If you make a dedication and then can’t keep it, honour that. Come back to your ritual space and speak of what has happened and why. Reword your dedication and start again. Don’t leave something hanging and unfulfilled, that won’t do you any good.

If you dedicate to something with an end point, celebrate the end point.

Dedications can strengthen resolve and help us work out how best to serve. If you work in a group, then hearing and supporting each other’s dedications can be inspiring and creates practical ways in which you can support each other. This kind of process can help a person be bolder, push the edges of their comfort zone, and find out who and what they want to be.


Initiation or Dedication?

There are not enough teachers in any of the Pagan traditions to properly support in person all of those who wish to learn. The consequence is that most of us end up doing some, or all of our learning alone. For Druids, there are a number of Orders that provide distance learning and mentoring in a way the wider community recognises, which is very helpful. Still, to a large extent you have to manage your own path.

The issue of self-initiation most often comes up for Wiccans, where the idea of initiation is very much part of how one learns and progresses. Can a person initiate themselves? Many do, so arguably the answer has to be ‘yes’. I don’t feel it’s my place to invalidate anybody else’s choices.

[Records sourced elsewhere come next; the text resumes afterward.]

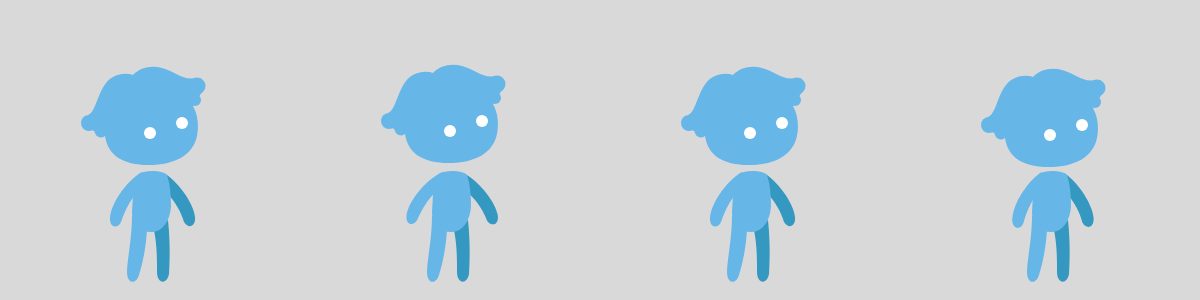
<!DOCTYPE html>
<html lang="en">
<head>
<meta charset="utf-8">
<title>Character idle frames</title>
<style>
:root { --backdrop: #d9d9d9; --body: #66b7e8; --shade: #3498c1; --eye: #fff; }
html, body { margin: 0; overflow: hidden; background: var(--backdrop); }
.sheet { display: block; width: 1200px; height: 300px; background: var(--backdrop); }
.near { fill: var(--body); }
.far { fill: var(--shade); }
.eye { fill: var(--eye); }
</style>
</head>
<body>
<svg class="sheet" viewBox="0 0 1200 300" role="img" aria-label="Four idle frames of a blue character">
  <defs>
    <g id="head">
      <g class="near">
        <path d="M88 115C99 111 97 77 122 74Q128 73 133 75C140 67 152 65 162 68C174 71 184 81 195 78L202 92L193 106C198 115 199 126 197 136C193 155 175 165 149 165C122 165 108 155 105 136L92 130Z"/>
        <circle cx="89" cy="123" r="8"/>
        <circle cx="101" cy="131" r="6.5"/>
        <circle cx="197" cy="86" r="8.5"/>
        <circle cx="195" cy="100" r="6"/>
      </g>
      <circle class="eye" cx="150" cy="133" r="6"/>
      <circle class="eye" cx="182" cy="123" r="6"/>
    </g>
    <path id="far-arm" class="far" d="M164 173C180 183 194 205 195 217C196 227 188 229 184 222C181 212 176 203 168 194Z"/>
    <path id="near-arm" class="near" d="M142 172C126 181 110 205 110 219C110 228 118 229 121 222C124 213 128 204 134 196L146 184Z"/>
    <g id="trunk">
      <path class="far" d="M154 230C157 245 157 258 157 272C157 284 167 285 169 274C170 255 170 240 168 220Z"/>
      <path class="near" d="M132 215C132 240 127 260 127 272C127 284 136 285 139 275C143 262 146 247 147 230Z"/>
      <path class="near" d="M139 174C145 170 162 170 167 175C170 184 171 195 171 206C170 222 162 232 151 232C138 232 132 226 132 212L133 194Z"/>
    </g>
  </defs>

  <g id="frame-1">
    <use href="#far-arm"/>
    <use href="#trunk"/>
    <use href="#near-arm"/>
    <use href="#head"/>
  </g>
  <g id="frame-2" transform="translate(300)">
    <use href="#far-arm" transform="rotate(-4 166 177)"/>
    <use href="#trunk"/>
    <use href="#near-arm" transform="rotate(5 142 177)"/>
    <use href="#head" y="-2"/>
  </g>
  <g id="frame-3" transform="translate(600)">
    <use href="#far-arm"/>
    <use href="#trunk"/>
    <use href="#near-arm"/>
    <use href="#head"/>
  </g>
  <g id="frame-4" transform="translate(900)">
    <use href="#far-arm" transform="rotate(2 166 177)"/>
    <use href="#trunk"/>
    <use href="#near-arm" transform="rotate(-3 142 177)"/>
    <use href="#head" y="2"/>
  </g>
</svg>
</body>
</html>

However, I do have my own doubts about how we can, from inside ourselves, take ourselves deliberately forward into new stages of awareness and being. Of course the lone learner is on a constant progression, can make huge and sudden breakthroughs and will experience life initiations too, but initiation within a tradition is a formal thing. To me, it’s all about a group of people recognising where you’re at, and offering you the keys to the door of the next bit.

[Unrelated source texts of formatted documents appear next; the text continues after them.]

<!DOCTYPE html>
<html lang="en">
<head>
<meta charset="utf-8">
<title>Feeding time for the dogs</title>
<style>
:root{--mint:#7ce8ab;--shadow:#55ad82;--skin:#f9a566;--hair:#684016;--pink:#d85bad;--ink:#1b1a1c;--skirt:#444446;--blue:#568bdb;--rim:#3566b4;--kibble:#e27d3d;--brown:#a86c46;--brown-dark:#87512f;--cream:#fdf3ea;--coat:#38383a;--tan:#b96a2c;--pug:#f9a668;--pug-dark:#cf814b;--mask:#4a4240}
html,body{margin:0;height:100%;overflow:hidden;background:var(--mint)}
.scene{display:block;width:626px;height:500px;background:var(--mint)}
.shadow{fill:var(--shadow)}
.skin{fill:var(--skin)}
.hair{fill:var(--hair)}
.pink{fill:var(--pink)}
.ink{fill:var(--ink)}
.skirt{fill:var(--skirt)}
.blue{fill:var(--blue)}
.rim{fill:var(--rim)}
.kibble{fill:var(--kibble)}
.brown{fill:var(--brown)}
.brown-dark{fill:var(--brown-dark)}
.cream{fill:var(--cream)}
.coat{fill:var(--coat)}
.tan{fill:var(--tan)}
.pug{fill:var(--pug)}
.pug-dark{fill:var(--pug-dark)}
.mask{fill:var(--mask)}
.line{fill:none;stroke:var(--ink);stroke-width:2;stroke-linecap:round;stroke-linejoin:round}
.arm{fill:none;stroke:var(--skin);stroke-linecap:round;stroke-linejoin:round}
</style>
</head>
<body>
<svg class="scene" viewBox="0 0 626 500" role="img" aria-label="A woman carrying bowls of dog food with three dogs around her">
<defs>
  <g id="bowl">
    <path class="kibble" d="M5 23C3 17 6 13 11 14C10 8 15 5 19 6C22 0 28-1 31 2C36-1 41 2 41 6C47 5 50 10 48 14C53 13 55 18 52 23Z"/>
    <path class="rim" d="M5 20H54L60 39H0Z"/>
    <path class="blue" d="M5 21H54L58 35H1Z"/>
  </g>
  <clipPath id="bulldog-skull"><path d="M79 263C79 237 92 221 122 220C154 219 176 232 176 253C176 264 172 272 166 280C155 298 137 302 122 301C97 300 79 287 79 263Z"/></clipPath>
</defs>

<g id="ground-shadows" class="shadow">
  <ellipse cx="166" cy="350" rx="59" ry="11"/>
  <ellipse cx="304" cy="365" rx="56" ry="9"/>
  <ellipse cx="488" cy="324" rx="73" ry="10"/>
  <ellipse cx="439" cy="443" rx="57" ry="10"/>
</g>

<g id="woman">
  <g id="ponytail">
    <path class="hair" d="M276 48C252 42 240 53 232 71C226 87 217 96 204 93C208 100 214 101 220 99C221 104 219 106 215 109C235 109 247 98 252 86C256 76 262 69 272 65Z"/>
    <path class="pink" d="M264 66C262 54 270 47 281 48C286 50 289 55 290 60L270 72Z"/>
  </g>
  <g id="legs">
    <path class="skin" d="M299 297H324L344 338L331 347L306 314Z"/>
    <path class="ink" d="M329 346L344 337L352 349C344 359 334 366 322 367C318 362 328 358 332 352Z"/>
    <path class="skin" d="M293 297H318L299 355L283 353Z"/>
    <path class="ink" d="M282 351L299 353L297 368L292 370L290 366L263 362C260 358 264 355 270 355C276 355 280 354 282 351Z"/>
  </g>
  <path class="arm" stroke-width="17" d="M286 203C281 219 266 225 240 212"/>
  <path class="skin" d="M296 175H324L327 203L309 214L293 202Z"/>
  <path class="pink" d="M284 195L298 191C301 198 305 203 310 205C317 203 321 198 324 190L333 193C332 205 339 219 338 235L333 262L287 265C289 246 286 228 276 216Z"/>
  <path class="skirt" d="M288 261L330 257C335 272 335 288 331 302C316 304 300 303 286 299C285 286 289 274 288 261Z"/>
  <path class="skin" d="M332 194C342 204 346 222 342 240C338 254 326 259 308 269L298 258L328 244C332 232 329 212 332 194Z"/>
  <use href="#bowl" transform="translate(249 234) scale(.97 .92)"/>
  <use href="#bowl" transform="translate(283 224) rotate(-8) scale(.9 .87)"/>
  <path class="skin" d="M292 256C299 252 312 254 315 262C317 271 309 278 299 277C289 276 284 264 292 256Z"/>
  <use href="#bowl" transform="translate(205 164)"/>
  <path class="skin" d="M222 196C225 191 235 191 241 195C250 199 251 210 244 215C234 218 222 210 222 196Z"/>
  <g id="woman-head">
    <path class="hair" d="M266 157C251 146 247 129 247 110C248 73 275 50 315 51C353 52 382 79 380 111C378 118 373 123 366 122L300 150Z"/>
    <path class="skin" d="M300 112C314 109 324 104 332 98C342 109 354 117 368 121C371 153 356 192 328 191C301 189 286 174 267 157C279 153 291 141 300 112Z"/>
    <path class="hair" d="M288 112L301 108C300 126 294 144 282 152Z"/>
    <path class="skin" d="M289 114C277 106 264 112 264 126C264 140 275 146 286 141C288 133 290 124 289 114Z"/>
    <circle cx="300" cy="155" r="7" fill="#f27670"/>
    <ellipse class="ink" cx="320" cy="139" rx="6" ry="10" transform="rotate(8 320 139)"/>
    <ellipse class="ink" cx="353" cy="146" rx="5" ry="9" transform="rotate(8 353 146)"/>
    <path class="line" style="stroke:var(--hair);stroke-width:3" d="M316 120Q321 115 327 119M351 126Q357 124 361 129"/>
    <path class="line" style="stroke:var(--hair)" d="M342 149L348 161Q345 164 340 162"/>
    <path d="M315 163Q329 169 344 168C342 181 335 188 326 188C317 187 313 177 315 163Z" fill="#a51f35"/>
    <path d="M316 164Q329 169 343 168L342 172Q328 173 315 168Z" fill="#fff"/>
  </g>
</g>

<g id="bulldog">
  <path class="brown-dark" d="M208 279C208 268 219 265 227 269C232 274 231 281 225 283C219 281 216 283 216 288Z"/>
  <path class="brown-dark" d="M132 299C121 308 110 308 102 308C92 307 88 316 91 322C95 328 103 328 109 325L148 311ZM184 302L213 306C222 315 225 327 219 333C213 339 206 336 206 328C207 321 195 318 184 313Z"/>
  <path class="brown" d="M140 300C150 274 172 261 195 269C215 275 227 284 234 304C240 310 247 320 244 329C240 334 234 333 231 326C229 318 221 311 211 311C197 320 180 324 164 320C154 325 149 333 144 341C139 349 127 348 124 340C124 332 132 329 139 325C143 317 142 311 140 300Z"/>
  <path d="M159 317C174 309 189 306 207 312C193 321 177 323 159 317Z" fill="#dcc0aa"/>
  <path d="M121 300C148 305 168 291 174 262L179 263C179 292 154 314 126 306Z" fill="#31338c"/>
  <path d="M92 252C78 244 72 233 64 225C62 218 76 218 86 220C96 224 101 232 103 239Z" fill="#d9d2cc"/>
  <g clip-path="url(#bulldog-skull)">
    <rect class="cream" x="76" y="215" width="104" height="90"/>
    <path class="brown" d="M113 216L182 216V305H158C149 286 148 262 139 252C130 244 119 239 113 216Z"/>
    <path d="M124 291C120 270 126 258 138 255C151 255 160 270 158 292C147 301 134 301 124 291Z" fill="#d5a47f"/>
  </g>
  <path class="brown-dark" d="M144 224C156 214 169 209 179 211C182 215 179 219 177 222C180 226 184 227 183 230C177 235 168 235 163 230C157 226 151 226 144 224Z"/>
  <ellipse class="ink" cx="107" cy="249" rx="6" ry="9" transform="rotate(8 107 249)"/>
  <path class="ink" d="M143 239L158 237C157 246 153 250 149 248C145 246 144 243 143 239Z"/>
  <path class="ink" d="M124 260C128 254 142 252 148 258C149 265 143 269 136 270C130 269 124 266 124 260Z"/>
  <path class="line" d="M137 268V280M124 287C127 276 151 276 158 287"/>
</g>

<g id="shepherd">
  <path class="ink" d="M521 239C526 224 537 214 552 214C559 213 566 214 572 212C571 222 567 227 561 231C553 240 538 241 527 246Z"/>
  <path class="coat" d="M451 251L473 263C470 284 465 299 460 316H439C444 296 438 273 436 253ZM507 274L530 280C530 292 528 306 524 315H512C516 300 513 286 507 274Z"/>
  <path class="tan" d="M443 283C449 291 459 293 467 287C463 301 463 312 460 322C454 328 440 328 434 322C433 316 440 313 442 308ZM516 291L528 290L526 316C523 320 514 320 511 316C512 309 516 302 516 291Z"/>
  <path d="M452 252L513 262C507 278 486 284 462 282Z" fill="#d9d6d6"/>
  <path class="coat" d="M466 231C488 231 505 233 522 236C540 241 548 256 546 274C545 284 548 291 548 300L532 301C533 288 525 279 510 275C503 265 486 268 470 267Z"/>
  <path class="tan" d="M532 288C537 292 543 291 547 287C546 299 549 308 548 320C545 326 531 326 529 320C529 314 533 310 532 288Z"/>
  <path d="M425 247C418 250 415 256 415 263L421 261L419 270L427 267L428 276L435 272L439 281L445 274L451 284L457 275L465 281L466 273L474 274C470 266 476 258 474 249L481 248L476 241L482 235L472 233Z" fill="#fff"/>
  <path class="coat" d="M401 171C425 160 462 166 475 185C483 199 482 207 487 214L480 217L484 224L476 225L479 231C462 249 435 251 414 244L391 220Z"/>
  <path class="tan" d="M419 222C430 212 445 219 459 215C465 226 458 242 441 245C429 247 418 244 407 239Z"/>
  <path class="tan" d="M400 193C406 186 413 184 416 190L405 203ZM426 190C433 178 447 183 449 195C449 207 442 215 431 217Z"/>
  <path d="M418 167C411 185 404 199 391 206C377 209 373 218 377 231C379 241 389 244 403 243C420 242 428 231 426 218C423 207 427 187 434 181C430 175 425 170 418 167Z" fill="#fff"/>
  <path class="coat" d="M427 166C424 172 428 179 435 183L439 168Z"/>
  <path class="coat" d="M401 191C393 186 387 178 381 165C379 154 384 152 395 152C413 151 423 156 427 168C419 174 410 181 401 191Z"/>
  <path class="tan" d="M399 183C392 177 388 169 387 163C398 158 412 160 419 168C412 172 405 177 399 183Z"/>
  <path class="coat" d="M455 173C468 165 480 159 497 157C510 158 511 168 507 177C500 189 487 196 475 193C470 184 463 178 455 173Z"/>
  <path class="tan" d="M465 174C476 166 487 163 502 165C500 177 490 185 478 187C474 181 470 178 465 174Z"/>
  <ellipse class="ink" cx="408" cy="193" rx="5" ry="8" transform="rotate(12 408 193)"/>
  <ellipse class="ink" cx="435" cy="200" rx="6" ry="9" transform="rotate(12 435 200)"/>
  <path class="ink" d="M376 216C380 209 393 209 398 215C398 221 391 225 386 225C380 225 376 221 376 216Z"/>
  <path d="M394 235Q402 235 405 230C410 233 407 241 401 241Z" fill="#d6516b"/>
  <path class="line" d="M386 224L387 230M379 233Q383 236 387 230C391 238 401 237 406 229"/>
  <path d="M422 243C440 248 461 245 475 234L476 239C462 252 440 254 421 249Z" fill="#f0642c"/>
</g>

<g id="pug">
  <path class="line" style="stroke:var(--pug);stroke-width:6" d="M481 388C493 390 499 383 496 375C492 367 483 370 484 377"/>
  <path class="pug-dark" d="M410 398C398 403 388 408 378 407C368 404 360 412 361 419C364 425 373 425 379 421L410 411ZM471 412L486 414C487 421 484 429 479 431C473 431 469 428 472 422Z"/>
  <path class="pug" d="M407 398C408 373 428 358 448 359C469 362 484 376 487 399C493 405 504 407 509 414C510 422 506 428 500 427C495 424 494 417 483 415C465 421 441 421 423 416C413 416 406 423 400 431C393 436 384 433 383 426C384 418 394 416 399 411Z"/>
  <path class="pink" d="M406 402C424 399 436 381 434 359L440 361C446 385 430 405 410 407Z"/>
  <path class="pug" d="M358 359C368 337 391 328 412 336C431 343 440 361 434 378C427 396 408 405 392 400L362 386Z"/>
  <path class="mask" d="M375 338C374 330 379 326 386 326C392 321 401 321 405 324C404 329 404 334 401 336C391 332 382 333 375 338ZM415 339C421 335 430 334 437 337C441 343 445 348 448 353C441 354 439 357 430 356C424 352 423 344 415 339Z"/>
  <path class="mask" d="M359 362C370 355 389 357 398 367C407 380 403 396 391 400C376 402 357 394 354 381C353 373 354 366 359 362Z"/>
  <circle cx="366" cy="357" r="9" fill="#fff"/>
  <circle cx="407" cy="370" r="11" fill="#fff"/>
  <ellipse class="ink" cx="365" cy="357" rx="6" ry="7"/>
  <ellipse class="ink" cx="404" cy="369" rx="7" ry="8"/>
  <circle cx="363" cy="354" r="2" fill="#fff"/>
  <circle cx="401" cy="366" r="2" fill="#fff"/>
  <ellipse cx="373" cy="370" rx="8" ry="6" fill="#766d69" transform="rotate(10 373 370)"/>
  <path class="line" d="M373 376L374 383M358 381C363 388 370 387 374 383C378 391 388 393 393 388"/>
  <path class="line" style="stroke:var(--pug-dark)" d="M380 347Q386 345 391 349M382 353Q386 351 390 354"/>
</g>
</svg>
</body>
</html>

I’ve run bardic initiations, as they are usually called, but in practice I didn’t feel like I was initiating anyone really. To be a bard takes a lot of individual work, and all I can do is lay out what it means and hold the door open a bit. People have to make their own way through. Increasingly the word that came to feature in the ritual was ‘dedication’.

A dedication is an offering of self, and an expression of intention. We can do that privately, before whatever powers we honour or we can do it in circle with our fellow Druids as witness. We can dedicate to each other in handfasting, in teacher/student bonds, in the fellowship of a grove and as parent to child. We might dedicate ourselves to living more greenly, to peace work, or sitting down and writing that book. The act of dedication focuses the mind on the chosen task, sanctifies it and, if done publically, gives you some people who will notice how you do. When it comes to getting people to study, and adopt greener ways of living, those dedications made in circle bind and empower in equal measure. Once you’ve said it, you’re honour bound to give it your best shot.

We all want recognition, and in spiritual terms being initiated to the next level is a bit like passing a test, or getting a reward. There’s kudos. Dedications can be more private, less dramatic affairs, but I think for Druidry they work well. We pick our own and make them when we are ready, holding responsibility for our own journey. Many people who step up to ‘initiate as a bard’ at big gatherings are not, as far as I have seen, in a place of completion that means they are initiated, they are at a place of starting out, needing the focus and recognition to commence the work. A dedication seems more appropriate at this stage. You don’t begin with initiation, you are initiated into the next stage when you are ready. You begin with dedication.

I don’t think this is just a semantic issue, it’s a pragmatic one too, having everything to do with how we see ourselves and how we see our traditions. Initiations have a lot to do with power and status. Dedications don’t have the same aura of formal structure to them, they are more personal, more flexible, and I think that makes them good Druidry.